2002 Denver Annual Meeting (October 27-30, 2002)

Paper No. 8
Presentation Time: 10:10 AM


LYONS, Timothy W.1, BRIGHT, Camomilia A.1, BELT, Edward S.2, KERNS, Jessica L.1 and CRUSE, Anna M.3, (1)Department of Geological Sciences, Univ. of Missouri, Columbia, MO 65211, (2)Dept. of Geology, Amherst College, P. O. Box 5000, Amherst, MA 01002, (3)Marine Chemistry and Geochemistry, Woods Hole Oceanographic Institution, MS #4, Fye 107D, Woods Hole, MA 02543, lyonst@missouri.edu

Our work over the past several years has focused on spatial geochemical variability within the laterally continuous cyclic shales of the Midcontinent. Although light and uniform sulfur isotope ratios argue for pervasive euxinic deposition, regional gradients are present in the extent of Mo scavenging and in rates of siliciclastic sedimentation expressed in varying Fe/Al ratios. In proximal shales in Iowa, Mo/Al ratios in excess of 100 (ppm/wt.%) contrast values reaching only 20 in the more-distal deposits of Oklahoma, despite strongly sulfidic conditions at both localities. These trends--likely tracking relative inputs of terrestrial organic matter--are opposite of those observed for Fe. In Oklahoma, Fe/Al ratios are a factor of five greater than the continental ratio of 0.5 observed in the over- and underlying oxic shales. Enrichments in Fe resulted from scavenging in the euxinic water column during syngenetic pyrite formation, while the syngenetic flux in Iowa was swamped by siliciclastic input--yielding Fe/Al ratios only slightly above continental (riverine) contributions. Rare-earth element (REE) patterns in conodont apatite, like coexisting authigenic phosphate, show middle REE enrichments that are independent of taxonomy, paleoredox and paleogeography. These secondary (diagenetic) signals compromise the paleoenvironmental utility of REE data in the cyclothemic deposits.

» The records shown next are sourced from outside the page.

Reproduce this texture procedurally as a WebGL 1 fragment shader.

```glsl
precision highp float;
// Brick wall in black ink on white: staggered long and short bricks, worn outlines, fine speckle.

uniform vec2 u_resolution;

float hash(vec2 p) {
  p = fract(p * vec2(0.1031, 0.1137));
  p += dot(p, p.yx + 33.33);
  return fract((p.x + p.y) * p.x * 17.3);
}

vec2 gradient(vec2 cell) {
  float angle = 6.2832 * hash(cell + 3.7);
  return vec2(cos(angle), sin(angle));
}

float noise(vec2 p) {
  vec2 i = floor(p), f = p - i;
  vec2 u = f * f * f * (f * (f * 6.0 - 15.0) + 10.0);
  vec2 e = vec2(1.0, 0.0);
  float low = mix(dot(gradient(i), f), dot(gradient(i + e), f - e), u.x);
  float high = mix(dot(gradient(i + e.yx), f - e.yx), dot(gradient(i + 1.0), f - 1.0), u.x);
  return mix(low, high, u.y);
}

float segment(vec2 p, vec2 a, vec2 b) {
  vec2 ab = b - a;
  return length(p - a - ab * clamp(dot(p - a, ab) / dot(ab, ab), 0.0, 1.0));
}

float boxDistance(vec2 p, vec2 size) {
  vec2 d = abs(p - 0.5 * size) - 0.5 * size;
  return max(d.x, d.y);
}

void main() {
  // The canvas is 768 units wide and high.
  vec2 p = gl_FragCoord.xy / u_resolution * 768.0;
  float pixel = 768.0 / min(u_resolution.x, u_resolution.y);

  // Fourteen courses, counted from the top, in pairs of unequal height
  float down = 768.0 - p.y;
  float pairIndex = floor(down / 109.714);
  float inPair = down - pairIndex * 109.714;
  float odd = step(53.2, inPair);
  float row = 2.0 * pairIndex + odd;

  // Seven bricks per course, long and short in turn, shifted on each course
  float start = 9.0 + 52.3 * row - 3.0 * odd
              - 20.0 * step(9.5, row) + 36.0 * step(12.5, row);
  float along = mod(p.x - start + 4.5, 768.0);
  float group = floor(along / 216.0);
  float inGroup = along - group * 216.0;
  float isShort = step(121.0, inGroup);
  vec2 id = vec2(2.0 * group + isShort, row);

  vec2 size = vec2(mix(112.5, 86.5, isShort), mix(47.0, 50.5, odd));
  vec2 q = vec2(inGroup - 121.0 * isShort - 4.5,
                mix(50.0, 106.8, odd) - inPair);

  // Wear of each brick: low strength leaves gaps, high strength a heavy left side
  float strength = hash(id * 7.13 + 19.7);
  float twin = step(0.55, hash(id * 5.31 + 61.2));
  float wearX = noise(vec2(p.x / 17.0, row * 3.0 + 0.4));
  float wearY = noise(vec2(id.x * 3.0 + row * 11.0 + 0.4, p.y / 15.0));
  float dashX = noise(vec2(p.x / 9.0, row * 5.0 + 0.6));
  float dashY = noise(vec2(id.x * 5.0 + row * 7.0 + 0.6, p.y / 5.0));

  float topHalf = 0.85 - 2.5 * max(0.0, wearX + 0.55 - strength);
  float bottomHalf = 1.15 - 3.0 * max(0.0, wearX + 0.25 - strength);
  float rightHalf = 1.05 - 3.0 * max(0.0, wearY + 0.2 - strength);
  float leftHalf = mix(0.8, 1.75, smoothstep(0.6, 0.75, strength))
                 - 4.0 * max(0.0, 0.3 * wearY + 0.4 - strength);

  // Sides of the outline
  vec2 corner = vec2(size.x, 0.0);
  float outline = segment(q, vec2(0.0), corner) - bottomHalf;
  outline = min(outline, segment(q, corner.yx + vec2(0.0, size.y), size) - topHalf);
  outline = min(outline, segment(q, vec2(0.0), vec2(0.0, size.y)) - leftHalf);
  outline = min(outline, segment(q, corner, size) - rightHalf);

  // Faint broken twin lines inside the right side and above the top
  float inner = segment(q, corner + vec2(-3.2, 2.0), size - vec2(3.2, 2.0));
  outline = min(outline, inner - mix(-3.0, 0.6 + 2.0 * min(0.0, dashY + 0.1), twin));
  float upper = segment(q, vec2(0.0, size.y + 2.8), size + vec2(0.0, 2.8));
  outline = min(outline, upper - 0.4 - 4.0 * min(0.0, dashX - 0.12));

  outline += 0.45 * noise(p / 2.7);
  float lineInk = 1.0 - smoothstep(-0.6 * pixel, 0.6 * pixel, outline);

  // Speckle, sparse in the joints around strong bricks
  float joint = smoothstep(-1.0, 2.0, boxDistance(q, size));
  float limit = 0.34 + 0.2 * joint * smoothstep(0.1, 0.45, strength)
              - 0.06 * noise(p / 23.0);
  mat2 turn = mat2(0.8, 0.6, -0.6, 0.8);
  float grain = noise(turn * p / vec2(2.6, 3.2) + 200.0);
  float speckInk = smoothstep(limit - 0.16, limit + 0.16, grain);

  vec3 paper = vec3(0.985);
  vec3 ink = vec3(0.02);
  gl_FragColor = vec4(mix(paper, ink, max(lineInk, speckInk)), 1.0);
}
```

To the east, black shales in the Appalachian Basin show strong correspondence between faunal records of low-salinity deposition and predicted high ratios of organic carbon to pyrite sulfur. While encouraging, the C/S proxy in these settings is also vulnerable to weathering during sea-level lowstands and must be used with caution. In contrast to oxidative loss of sulfur, pyrite-S enrichments in oxic facies of the Midcontinent mark downward diffusion of hydrogen sulfide following the onset of euxinic deposition. These overprints, with diagnostic S isotope and concentration signatures, are analogous to those observed on glacial-interglacial timescales in Quaternary sediments of the Cariaco Basin and also highlight the care needed for effective use of C/S paleoenvironmental methodologies.